◆ **YOUR TASK**
Go to the line holding "346C602 320 630" in the entries below and write out exactly every line down to and including the line holding "468V449Q399 448 401".

◆ **RECORDS PROVIDED**
- Opening Delimiter -

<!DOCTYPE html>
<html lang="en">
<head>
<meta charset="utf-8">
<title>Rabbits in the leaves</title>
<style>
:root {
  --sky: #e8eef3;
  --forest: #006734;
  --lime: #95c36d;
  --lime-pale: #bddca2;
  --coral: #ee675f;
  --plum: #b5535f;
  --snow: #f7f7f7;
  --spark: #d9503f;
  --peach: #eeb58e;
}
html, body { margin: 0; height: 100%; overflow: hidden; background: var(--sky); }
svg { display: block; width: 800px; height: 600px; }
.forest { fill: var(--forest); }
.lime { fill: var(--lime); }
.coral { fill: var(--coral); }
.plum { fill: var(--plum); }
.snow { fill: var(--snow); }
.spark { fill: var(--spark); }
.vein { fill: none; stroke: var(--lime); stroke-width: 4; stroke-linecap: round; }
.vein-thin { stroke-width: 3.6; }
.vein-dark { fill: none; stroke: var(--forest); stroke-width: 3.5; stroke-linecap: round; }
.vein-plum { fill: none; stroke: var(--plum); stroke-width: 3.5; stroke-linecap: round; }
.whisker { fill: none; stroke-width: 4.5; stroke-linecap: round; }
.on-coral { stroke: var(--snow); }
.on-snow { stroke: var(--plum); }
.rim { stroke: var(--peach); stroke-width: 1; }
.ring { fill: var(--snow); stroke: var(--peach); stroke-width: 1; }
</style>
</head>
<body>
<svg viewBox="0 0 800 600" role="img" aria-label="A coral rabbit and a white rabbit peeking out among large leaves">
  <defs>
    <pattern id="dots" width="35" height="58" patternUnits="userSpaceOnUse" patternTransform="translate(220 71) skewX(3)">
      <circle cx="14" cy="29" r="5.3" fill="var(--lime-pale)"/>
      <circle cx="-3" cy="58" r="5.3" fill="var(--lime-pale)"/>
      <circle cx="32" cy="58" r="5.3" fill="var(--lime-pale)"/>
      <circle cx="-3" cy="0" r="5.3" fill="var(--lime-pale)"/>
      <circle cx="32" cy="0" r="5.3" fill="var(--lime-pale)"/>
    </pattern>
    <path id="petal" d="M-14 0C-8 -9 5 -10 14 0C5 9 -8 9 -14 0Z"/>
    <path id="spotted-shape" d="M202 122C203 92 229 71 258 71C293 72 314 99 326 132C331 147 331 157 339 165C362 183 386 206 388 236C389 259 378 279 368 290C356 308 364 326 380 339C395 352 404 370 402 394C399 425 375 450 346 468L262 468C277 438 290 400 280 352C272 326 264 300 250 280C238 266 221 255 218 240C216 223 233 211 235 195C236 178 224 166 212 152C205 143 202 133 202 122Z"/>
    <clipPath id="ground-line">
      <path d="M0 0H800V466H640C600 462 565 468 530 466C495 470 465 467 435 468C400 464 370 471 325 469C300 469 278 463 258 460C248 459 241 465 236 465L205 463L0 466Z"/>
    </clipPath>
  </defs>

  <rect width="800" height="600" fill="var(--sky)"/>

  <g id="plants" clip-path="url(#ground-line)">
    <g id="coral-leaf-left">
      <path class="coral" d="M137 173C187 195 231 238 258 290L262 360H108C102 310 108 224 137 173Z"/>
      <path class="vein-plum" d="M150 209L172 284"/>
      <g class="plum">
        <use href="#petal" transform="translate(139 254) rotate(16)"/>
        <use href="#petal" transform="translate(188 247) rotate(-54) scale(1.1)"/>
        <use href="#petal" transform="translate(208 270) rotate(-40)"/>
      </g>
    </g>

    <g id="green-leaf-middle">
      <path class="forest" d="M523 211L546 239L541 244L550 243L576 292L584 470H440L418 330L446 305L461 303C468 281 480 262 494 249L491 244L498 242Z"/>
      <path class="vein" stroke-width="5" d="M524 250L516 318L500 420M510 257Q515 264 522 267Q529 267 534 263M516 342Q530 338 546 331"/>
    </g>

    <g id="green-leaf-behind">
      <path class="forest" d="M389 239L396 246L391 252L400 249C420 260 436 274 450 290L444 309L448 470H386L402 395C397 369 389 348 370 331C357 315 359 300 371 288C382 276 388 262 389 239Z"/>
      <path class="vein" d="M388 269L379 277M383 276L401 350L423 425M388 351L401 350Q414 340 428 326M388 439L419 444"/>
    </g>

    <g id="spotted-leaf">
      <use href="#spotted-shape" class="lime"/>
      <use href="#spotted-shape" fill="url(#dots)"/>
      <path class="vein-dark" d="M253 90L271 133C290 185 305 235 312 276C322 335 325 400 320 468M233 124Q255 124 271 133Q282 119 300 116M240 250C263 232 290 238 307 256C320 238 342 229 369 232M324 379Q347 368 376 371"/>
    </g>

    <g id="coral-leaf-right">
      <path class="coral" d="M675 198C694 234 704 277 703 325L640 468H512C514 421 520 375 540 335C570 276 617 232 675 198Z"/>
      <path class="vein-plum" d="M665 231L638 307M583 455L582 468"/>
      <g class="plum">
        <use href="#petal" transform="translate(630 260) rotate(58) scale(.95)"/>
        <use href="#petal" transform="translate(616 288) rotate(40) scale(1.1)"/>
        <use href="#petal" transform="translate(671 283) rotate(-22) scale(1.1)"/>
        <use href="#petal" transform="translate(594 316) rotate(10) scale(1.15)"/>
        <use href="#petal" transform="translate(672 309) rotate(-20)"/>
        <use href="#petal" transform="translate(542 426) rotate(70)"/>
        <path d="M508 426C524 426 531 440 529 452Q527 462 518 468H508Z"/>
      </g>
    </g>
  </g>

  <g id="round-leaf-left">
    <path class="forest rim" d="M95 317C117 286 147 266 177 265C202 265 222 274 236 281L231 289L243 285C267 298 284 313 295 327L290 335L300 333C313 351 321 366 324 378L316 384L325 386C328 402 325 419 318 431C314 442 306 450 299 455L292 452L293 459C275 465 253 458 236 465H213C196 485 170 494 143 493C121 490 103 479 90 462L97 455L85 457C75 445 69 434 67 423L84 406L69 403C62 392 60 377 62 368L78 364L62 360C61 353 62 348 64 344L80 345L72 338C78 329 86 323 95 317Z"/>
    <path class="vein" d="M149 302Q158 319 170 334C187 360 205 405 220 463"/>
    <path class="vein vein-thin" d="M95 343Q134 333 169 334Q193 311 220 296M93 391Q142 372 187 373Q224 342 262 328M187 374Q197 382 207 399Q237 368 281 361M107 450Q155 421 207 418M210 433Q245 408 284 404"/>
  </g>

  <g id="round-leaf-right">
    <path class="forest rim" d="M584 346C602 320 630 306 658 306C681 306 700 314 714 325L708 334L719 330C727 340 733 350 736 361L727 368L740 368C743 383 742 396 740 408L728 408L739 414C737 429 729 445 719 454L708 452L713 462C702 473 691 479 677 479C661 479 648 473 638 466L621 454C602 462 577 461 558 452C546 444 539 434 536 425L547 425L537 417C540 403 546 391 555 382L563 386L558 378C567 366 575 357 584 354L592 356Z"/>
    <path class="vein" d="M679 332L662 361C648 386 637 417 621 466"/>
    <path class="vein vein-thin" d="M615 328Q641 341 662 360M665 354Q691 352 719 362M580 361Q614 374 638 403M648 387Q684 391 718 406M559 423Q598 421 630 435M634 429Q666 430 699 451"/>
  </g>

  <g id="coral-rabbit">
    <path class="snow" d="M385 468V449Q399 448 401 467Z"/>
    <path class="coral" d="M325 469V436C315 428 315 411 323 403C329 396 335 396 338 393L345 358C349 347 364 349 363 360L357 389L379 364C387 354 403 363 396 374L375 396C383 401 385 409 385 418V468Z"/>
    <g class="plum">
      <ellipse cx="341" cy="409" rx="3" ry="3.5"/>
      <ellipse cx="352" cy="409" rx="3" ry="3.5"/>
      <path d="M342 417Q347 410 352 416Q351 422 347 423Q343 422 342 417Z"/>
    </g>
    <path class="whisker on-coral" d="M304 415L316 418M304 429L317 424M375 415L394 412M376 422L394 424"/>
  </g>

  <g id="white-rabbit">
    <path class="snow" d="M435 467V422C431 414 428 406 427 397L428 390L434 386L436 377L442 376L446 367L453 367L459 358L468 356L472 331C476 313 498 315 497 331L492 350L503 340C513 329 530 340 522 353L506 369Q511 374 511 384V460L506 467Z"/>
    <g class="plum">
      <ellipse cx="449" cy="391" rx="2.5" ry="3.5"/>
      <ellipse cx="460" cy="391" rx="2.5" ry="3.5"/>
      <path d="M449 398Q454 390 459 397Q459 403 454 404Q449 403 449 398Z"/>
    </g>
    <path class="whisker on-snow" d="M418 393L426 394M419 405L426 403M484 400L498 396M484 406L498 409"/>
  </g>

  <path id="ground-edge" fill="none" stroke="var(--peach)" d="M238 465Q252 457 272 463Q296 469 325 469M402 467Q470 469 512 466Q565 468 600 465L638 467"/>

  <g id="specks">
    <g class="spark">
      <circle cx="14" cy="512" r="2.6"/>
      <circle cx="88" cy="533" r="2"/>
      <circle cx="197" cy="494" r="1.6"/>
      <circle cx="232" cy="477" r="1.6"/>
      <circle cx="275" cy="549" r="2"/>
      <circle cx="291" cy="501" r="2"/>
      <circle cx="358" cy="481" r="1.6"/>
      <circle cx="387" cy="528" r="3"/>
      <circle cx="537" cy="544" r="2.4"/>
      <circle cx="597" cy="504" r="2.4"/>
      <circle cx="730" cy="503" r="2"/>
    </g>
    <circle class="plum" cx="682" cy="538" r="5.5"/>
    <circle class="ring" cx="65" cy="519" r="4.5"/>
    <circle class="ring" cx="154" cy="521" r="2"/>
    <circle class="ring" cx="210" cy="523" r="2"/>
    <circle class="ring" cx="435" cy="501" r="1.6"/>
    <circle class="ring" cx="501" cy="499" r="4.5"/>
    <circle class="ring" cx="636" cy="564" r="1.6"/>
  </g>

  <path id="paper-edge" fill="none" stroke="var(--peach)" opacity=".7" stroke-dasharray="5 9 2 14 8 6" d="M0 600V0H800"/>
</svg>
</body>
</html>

- Closing Delimiter -

◆ **RESPONSE TO THE EXERCISE**
    <path class="forest rim" d="M584 346C602 320 630 306 658 306C681 306 700 314 714 325L708 334L719 330C727 340 733 350 736 361L727 368L740 368C743 383 742 396 740 408L728 408L739 414C737 429 729 445 719 454L708 452L713 462C702 473 691 479 677 479C661 479 648 473 638 466L621 454C602 462 577 461 558 452C546 444 539 434 536 425L547 425L537 417C540 403 546 391 555 382L563 386L558 378C567 366 575 357 584 354L592 356Z"/>
    <path class="vein" d="M679 332L662 361C648 386 637 417 621 466"/>
    <path class="vein vein-thin" d="M615 328Q641 341 662 360M665 354Q691 352 719 362M580 361Q614 374 638 403M648 387Q684 391 718 406M559 423Q598 421 630 435M634 429Q666 430 699 451"/>
  </g>

  <g id="coral-rabbit">
    <path class="snow" d="M385 468V449Q399 448 401 467Z"/>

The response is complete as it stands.